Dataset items

● ● ●

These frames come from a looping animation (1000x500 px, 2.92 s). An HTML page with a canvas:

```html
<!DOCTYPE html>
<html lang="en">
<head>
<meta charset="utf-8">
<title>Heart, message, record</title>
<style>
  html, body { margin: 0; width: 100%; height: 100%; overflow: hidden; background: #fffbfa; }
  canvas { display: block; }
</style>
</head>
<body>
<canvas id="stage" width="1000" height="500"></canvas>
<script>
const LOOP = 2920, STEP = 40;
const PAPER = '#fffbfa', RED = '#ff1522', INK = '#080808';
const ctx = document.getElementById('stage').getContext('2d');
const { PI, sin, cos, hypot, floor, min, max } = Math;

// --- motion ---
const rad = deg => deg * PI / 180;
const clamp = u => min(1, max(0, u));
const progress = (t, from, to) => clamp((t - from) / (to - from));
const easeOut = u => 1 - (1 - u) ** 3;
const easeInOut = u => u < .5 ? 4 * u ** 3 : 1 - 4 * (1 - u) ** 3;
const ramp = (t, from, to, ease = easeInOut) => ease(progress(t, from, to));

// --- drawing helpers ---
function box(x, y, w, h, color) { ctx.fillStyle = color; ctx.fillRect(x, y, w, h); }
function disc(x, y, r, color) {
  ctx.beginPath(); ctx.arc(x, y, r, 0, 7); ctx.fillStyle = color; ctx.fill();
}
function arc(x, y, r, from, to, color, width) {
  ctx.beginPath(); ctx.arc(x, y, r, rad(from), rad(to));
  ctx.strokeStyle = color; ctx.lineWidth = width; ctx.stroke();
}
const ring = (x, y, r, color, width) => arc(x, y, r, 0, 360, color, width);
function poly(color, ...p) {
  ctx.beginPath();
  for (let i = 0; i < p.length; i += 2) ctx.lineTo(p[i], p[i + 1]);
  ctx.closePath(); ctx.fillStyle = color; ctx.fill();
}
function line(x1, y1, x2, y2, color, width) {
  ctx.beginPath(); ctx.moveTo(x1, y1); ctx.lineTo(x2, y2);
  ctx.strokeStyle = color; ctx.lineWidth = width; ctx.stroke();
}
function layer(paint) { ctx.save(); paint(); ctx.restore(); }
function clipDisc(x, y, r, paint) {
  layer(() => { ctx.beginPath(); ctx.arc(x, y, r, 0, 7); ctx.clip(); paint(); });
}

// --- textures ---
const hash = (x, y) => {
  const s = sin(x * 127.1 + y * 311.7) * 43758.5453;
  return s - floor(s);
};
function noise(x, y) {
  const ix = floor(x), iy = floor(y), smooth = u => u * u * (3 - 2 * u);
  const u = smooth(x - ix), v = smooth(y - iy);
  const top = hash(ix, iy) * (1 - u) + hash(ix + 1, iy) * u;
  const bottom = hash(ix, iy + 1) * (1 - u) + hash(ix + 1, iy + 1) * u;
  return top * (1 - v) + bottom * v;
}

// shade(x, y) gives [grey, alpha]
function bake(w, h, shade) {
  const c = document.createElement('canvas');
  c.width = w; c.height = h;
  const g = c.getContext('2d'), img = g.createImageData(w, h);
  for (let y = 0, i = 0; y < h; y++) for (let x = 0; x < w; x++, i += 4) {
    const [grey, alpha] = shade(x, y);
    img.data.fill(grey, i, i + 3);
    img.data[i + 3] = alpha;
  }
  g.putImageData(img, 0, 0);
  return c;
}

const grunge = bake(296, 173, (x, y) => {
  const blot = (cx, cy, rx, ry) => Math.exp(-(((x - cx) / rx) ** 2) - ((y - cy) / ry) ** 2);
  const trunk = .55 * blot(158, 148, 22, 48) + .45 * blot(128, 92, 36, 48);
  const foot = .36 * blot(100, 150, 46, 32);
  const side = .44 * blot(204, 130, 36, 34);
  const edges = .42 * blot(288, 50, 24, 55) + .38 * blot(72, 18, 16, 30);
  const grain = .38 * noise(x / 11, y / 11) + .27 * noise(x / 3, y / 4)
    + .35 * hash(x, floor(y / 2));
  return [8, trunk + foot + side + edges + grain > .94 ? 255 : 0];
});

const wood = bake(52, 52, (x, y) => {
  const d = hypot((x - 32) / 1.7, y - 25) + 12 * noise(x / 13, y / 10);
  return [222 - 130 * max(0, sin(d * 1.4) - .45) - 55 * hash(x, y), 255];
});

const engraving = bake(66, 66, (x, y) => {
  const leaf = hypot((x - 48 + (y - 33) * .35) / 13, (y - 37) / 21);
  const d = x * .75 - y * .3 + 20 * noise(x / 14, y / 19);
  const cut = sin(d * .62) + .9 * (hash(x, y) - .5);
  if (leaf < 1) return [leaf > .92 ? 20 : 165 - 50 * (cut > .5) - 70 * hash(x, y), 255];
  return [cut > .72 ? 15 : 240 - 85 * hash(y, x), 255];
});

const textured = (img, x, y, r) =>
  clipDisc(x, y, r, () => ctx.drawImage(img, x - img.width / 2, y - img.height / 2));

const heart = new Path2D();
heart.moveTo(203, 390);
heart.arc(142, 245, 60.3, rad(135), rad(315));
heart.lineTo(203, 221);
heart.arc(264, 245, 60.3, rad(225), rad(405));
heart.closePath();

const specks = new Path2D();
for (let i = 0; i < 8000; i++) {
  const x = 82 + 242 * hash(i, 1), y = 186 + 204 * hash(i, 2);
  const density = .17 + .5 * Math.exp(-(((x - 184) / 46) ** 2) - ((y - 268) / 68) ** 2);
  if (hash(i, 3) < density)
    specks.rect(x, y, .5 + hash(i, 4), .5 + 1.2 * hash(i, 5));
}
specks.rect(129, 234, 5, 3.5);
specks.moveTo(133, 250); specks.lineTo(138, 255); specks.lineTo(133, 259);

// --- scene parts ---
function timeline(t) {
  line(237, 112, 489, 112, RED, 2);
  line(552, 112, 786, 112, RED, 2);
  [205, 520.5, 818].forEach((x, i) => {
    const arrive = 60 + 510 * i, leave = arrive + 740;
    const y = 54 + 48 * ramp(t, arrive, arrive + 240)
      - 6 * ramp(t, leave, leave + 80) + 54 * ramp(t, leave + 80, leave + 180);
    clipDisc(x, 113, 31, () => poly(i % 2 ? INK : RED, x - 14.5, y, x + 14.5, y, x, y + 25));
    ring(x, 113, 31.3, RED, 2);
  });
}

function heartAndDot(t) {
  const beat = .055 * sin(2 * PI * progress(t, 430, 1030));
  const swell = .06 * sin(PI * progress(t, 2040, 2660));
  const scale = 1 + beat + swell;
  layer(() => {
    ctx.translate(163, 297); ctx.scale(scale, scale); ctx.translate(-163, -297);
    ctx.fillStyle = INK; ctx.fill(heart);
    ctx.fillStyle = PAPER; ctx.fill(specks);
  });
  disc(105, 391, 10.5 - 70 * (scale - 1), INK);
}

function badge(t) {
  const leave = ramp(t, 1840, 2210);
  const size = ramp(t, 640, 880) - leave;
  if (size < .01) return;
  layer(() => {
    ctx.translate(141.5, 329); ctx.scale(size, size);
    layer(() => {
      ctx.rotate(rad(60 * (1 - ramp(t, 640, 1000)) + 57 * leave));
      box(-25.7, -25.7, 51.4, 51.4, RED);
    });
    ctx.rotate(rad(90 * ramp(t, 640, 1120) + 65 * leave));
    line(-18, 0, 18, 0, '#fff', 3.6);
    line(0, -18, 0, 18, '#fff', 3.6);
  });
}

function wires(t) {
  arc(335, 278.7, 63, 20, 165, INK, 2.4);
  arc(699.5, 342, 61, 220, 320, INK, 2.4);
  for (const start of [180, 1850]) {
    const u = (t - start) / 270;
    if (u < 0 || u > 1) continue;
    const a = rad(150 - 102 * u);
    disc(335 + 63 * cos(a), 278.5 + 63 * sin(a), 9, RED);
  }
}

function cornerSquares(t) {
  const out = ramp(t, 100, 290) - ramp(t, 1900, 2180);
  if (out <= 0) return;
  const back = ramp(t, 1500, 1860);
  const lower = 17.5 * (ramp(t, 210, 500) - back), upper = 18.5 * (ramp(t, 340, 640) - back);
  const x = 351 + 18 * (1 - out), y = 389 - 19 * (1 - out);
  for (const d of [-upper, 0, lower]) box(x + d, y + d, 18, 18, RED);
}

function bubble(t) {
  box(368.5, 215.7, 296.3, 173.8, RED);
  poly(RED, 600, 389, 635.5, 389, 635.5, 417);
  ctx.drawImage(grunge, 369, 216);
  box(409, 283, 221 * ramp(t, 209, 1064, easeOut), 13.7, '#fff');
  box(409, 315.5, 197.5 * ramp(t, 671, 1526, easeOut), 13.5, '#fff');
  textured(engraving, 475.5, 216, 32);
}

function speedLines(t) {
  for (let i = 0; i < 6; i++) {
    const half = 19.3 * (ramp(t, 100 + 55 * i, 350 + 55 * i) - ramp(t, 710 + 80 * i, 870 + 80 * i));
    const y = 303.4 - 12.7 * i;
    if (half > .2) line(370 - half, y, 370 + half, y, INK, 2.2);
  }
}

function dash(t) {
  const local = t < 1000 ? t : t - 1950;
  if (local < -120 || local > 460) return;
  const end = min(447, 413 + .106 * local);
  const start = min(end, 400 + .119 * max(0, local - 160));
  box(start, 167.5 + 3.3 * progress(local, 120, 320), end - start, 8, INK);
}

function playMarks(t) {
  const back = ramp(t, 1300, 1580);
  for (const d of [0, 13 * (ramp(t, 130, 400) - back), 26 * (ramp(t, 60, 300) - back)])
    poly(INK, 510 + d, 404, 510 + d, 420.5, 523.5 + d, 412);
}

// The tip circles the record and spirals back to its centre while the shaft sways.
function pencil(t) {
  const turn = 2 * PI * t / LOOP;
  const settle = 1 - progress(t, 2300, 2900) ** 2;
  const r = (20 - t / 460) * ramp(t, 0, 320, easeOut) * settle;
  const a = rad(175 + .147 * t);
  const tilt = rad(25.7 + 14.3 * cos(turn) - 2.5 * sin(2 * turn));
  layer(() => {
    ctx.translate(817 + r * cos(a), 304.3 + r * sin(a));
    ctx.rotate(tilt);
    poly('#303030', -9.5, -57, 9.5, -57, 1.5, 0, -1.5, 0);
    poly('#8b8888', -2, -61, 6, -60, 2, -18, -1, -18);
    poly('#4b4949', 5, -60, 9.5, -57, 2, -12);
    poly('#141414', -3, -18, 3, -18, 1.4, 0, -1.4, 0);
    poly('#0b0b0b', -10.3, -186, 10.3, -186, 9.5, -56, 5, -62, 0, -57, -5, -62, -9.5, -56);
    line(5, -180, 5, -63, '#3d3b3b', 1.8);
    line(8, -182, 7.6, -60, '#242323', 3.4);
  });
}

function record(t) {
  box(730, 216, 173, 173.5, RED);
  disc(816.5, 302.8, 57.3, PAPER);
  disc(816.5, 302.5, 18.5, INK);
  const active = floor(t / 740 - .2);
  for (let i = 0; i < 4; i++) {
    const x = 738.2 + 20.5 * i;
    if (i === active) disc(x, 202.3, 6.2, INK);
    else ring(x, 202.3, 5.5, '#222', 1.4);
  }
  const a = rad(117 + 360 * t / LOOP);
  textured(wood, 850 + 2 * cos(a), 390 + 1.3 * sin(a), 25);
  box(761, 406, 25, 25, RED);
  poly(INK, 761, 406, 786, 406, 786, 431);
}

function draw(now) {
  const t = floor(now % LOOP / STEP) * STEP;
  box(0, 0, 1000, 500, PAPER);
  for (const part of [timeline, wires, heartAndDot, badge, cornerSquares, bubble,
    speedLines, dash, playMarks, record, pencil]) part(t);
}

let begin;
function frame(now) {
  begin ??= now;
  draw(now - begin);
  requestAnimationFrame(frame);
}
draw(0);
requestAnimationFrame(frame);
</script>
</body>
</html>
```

● ● ●

* _TASK REQUIREMENTS_: Where does "badge" appear in the records above? Copy each line that holds it.

* _SOLVED PROBLEM_:
function badge(t) {
  for (const part of [timeline, wires, heartAndDot, badge, cornerSquares, bubble,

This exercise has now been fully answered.